People are economically rational about municipally owned and operated broadband systems. Emotions – hatred of incumbents or warm, fuzzy collectivist feelings – do not motivate consumers to switch ISPs or vote for tax-backed bonds to pay for a publicly provided gigabit. That’s my conclusion yet again, after reading yet another professionally executed muni broadband feasibility study, this one by Columbia Telecommunications Corporation for Multnomah County in Oregon (h/t to Fred Pilot at the U.S. Telecom Infrastructure Crisis blog).… More
It’s not about finding a mass market solution. It’s about finding a sufficiently acute mass market problem.
The struggle to develop a general fiber-to-the-home (FTTH) or premises (FTTP) business model for city-wide deployments doesn’t result from a market failure. Quite the contrary. It’s evidence that the laws of supply and demand are in full effect.
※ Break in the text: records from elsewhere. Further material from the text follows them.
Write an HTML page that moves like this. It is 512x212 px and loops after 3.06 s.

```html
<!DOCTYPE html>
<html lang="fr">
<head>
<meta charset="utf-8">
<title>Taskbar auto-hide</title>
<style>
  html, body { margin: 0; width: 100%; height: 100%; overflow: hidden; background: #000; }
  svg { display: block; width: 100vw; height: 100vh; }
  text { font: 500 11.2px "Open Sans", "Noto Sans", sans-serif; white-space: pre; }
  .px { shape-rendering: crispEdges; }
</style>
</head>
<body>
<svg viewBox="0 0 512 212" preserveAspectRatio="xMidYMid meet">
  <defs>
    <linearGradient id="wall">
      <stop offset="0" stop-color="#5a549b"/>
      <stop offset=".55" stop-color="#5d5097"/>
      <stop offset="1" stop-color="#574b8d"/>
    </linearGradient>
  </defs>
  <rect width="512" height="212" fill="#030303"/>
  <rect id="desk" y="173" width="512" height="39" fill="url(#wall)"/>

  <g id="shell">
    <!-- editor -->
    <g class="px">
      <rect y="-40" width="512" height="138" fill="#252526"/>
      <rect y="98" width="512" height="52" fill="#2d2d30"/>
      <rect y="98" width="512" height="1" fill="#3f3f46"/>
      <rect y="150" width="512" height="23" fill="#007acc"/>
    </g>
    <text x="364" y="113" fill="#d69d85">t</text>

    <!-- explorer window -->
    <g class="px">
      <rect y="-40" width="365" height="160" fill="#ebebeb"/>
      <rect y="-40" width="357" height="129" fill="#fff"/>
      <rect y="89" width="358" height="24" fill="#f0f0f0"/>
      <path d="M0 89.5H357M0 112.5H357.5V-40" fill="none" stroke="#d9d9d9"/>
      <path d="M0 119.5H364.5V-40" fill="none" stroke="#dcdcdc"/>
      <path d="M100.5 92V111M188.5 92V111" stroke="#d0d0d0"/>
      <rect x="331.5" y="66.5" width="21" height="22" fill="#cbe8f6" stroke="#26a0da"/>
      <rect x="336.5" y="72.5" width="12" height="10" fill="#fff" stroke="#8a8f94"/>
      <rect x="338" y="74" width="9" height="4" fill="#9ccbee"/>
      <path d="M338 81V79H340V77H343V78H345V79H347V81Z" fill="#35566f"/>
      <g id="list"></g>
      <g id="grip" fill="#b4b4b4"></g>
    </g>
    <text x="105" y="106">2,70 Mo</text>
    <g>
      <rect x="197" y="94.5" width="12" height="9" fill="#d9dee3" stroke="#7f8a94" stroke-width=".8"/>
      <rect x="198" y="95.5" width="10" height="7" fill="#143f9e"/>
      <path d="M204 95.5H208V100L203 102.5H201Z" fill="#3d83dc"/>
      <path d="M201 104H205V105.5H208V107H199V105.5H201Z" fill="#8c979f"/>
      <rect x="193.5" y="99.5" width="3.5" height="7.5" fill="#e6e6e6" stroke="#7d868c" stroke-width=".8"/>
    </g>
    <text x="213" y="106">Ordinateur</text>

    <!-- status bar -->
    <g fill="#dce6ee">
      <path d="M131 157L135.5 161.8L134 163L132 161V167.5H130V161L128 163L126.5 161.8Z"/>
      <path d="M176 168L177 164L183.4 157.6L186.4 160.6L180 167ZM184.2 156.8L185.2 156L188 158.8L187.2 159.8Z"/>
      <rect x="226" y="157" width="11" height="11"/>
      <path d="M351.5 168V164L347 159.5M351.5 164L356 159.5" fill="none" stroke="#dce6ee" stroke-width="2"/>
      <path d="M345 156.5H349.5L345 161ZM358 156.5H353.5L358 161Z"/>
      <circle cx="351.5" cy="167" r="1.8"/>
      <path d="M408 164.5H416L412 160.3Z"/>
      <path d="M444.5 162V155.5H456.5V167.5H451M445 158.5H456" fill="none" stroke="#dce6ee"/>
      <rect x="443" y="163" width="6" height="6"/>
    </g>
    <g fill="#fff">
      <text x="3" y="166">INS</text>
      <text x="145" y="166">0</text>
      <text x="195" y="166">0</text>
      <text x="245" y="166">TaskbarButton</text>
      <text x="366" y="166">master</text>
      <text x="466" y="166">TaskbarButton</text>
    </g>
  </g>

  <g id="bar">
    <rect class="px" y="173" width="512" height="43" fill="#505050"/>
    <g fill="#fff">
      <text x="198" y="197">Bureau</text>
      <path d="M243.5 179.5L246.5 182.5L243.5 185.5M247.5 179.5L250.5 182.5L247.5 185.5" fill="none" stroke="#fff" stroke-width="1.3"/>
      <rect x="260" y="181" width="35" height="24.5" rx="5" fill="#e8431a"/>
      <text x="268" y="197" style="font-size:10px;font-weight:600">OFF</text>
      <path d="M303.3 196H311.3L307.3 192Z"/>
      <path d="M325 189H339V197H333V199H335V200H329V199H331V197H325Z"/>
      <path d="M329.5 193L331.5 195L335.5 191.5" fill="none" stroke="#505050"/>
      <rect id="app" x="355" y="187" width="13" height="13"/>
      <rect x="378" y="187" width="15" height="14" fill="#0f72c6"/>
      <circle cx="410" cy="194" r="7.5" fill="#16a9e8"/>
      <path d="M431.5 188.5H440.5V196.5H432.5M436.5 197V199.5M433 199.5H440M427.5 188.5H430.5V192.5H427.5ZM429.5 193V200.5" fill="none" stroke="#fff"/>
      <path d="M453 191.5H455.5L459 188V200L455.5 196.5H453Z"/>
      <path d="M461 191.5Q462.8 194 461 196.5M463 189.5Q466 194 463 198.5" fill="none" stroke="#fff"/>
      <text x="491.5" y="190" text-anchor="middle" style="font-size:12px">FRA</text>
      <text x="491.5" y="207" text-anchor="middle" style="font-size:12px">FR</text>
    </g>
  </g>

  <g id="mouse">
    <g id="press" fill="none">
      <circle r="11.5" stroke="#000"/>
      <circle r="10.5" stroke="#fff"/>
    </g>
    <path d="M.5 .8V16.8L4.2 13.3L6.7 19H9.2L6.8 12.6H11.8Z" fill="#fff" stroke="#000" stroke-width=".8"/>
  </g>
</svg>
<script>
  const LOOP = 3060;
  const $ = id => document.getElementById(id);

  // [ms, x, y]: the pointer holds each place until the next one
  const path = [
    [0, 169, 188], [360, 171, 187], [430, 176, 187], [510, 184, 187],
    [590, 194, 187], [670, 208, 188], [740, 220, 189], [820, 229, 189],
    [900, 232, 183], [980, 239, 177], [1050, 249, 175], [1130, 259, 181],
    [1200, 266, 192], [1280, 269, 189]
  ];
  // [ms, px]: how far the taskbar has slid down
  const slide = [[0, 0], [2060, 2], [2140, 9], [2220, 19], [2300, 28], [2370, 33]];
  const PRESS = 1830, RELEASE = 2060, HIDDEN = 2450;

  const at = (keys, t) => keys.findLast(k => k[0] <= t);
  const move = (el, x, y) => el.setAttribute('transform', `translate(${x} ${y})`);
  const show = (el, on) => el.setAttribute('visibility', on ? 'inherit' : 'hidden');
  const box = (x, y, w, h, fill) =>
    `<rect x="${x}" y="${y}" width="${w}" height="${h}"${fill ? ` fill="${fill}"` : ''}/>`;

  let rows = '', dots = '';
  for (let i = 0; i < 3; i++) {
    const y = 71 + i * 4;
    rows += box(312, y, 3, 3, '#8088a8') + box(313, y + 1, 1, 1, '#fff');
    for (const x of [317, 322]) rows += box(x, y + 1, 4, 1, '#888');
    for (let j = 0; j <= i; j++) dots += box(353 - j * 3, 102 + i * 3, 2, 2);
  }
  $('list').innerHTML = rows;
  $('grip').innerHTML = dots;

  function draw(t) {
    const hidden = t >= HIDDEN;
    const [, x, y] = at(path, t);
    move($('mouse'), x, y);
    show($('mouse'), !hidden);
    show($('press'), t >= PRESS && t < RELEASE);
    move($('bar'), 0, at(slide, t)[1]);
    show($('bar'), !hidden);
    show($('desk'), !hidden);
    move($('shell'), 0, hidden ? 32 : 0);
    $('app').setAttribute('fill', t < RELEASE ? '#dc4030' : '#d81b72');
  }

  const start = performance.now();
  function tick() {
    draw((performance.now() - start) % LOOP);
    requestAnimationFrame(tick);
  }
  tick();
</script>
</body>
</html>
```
Demand, meet supply.
People generally get the broadband service someone else – a business or government agency mostly – is willing to give them for the price they’re willing to pay.… More
The unveiling of Gigabit Seattle yesterday is just the first step on a long road to building a fiber to the premises (FTTP) service for residents. The City of Seattle and the University of Washington have endorsed a plan by a consulting firm – Gigabit Squared – to “begin raising the capital needed” for a demonstration project.
It’s not small change. The 200 miles of fiber needed to reach 50,000 homes and businesses in 12 neighborhoods will cost something like $50 million to install and light up.… More
Like nearly every government agency in California, the City of Oakland was faced with increasing demand for public services and a decreasing budget. An evaluation was needed of the potential for wireless technology to make municipal staff more efficient and allow them to stay in the field longer, and to provide Internet service to residents, either directly in their homes and businesses or indirectly through community anchor institutions. This evaluation needed to focus specifically on Oakland’s diverse population, needs and terrain.… More